5.6.3.2. Found between skin and bone, muscle and bone, ligament and bone, or tendon and bone

5.6.4. Tendon Sheath

5.6.4.1. Wraps "like a hot dog bun" around tendons

5.6.4.2. Located in various places including wrists and ankles

5.7. Examples

5.7.1. Hinge joint

5.7.1.1. The convex surface of one bone fits on concave surface of other bone

5.7.1.1.1. This permits uniaxial movement

5.7.1.2. Example: knee joint, elbow joint, ankle joint

5.7.2. Pivot joint

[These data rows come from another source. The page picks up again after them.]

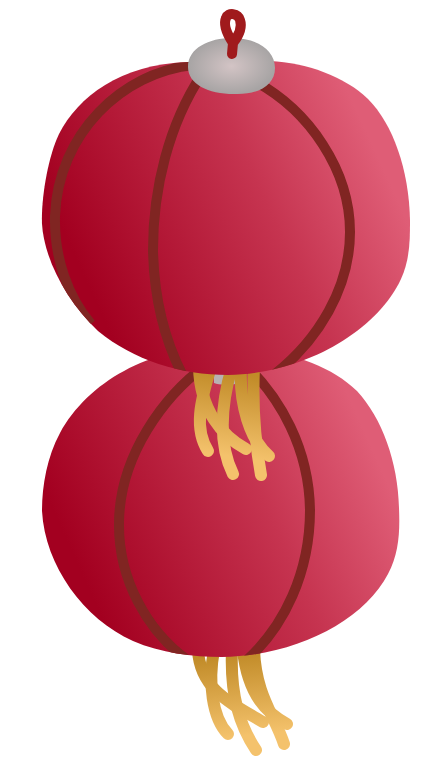
<!DOCTYPE html>
<html lang="en">
<head>
<meta charset="utf-8">
<title>Double red lantern</title>
<style>
:root {
  --paper: #ffffff;
  --red-deep: #a30020;
  --red-mid: #c63450;
  --red-light: #df5d76;
  --rib: #802522;
  --loop: #a01a1c;
  --cap-light: #d3c4c5;
  --cap-dark: #a7a4a4;
  --gold-dark: #c18b28;
  --gold-light: #f4c26c;
}
html, body { margin: 0; background: var(--paper); overflow: hidden; }
.lantern-art { display: block; width: 439px; height: 766px; }
.deep { stop-color: var(--red-deep); }
.mid { stop-color: var(--red-mid); }
.light { stop-color: var(--red-light); }
.gold-dark { stop-color: var(--gold-dark); }
.gold-light { stop-color: var(--gold-light); }
.cap-light { stop-color: var(--cap-light); }
.cap-dark { stop-color: var(--cap-dark); }
.ribs { fill: none; stroke: var(--rib); stroke-width: 10; }
.tassel { fill: none; stroke-width: 12; stroke-linecap: round; stroke-linejoin: round; }
.loop { fill: none; stroke: var(--loop); stroke-width: 10; stroke-linecap: round; stroke-linejoin: round; }
</style>
</head>
<body>
<svg class="lantern-art" viewBox="0 0 439 766" role="img" aria-label="Two red paper lanterns hanging one above the other with gold tassels">
  <defs>
    <linearGradient id="upper-red" gradientUnits="userSpaceOnUse" x1="84" y1="276" x2="372" y2="144">
      <stop class="deep" offset="0"/><stop class="mid" offset=".62"/><stop class="light" offset="1"/>
    </linearGradient>
    <linearGradient id="lower-red" gradientUnits="userSpaceOnUse" x1="74" y1="556" x2="362" y2="426">
      <stop class="deep" offset="0"/><stop class="mid" offset=".62"/><stop class="light" offset="1"/>
    </linearGradient>
    <linearGradient id="upper-gold" gradientUnits="userSpaceOnUse" x1="240" y1="374" x2="228" y2="456">
      <stop class="gold-dark" offset="0"/><stop class="gold-light" offset="1"/>
    </linearGradient>
    <linearGradient id="lower-gold" gradientUnits="userSpaceOnUse" x1="236" y1="654" x2="244" y2="736">
      <stop class="gold-dark" offset="0"/><stop class="gold-light" offset="1"/>
    </linearGradient>
    <radialGradient id="cap-metal">
      <stop class="cap-light" offset="0"/><stop class="cap-dark" offset="1"/>
    </radialGradient>
    <path id="upper-body" d="M188 62C120 64 78 97 59 134C48 157 41 198 42 224C44 258 66 301 98 331C133 360 181 375 228 375C301 374 376 333 401 279C410 259 410 240 410 220C409 170 393 124 368 99C344 76 307 63 270 61Z"/>
    <path id="lower-body" d="M222 347C149 347 88 382 60 433C47 457 42 486 42 511C45 566 84 619 133 641C161 653 192 657 222 657C294 656 363 622 388 574C399 553 400 532 399 508C398 462 382 418 357 391C327 362 276 347 222 347Z"/>
    <clipPath id="upper-clip"><use href="#upper-body"/></clipPath>
    <clipPath id="lower-clip"><use href="#lower-body"/></clipPath>
  </defs>

  <g id="lower-tassel" class="tassel" stroke="url(#lower-gold)">
    <path d="M198 650C200 690 232 704 263 722"/>
    <path d="M243 650C248 696 268 714 287 724"/>
    <path d="M214 650C208 682 212 718 228 734"/>
    <path d="M254 650C256 696 274 714 284 744"/>
    <path d="M232 650C230 696 240 726 256 750"/>
  </g>

  <g id="lower-lantern">
    <use href="#lower-body" fill="url(#lower-red)"/>
    <g class="ribs" clip-path="url(#lower-clip)">
      <path d="M206 365C164 396 120 455 119 522C118 580 148 631 186 659"/>
      <path d="M246 365C280 398 309 448 310 510C310 573 284 626 247 660"/>
    </g>
  </g>

  <path id="lower-cap" fill="#b8b2b2" d="M214 372H243V383Q222 386 214 383Z"/>

  <g id="upper-tassel" class="tassel" stroke="url(#upper-gold)">
    <path d="M199 367C200 410 222 436 246 449"/>
    <path d="M241 367C239 404 250 440 269 456"/>
    <path d="M211 367C200 402 194 429 208 451"/>
    <path d="M232 367C220 407 219 446 233 474"/>
    <path d="M254 367C252 410 255 442 261 475"/>
  </g>

  <g id="upper-lantern">
    <use href="#upper-body" fill="url(#upper-red)"/>
    <g class="ribs" clip-path="url(#upper-clip)">
      <path d="M194 65C122 72 58 134 55 216C54 258 68 297 91 324"/>
      <path d="M202 74C169 124 153 188 153 250C154 298 165 341 183 376"/>
      <path d="M256 82C309 111 350 170 350 232C350 288 318 340 275 374"/>
    </g>
  </g>

  <path id="cap" fill="url(#cap-metal)" d="M188 67C188 48 209 38 232 38C257 38 275 50 275 68C275 86 257 95 234 94C208 94 188 84 188 67Z"/>
  <path id="hanging-loop" class="loop" d="M232 54L233 43C240 34 242 26 240 20C238 13 228 12 226 18C223 25 227 34 233 43"/>
</svg>
</body>
</html>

5.7.2.1. Composed of central bony pivot surrounded by a collar made partly of bone and partly of ligament

5.7.2.2. Movement of pivot joint is uniaxial and is able to rotate around a central axis

5.7.2.3. Example: atlantoaxial joint between atlas and axis

5.7.3. Condyloid joint

5.7.3.1. Modifications of ball and socket joints

5.7.3.2. Movement is biaxial because of ligaments and muscles

5.7.3.3. Example: metacarpophalangeal joint of fingers (except thumb)

5.7.4. Gliding joint

5.7.4.1. Always small and formed by flat articular surface so that one bone slides on another bone

5.7.4.2. Movement is multiaxial

5.7.4.3. Example: articular process of vertebrae, clavicular joint

5.7.5. Saddle Joint

5.7.5.1. Both bones at articulation are shaped like a saddle

5.7.5.2. Bones have both concave and convex area at right angle to each other

5.7.5.3. Example: carpometacarpal joint of thumb

5.7.6. Ball and socket joint

5.7.6.1. Composed of globe like head of one bone that fits into a cup like cavity on another bone

5.7.6.2. Most freely movable joint of all joints

5.7.6.3. Movement is multiaxial

5.7.6.4. Example: shoulder and hip joints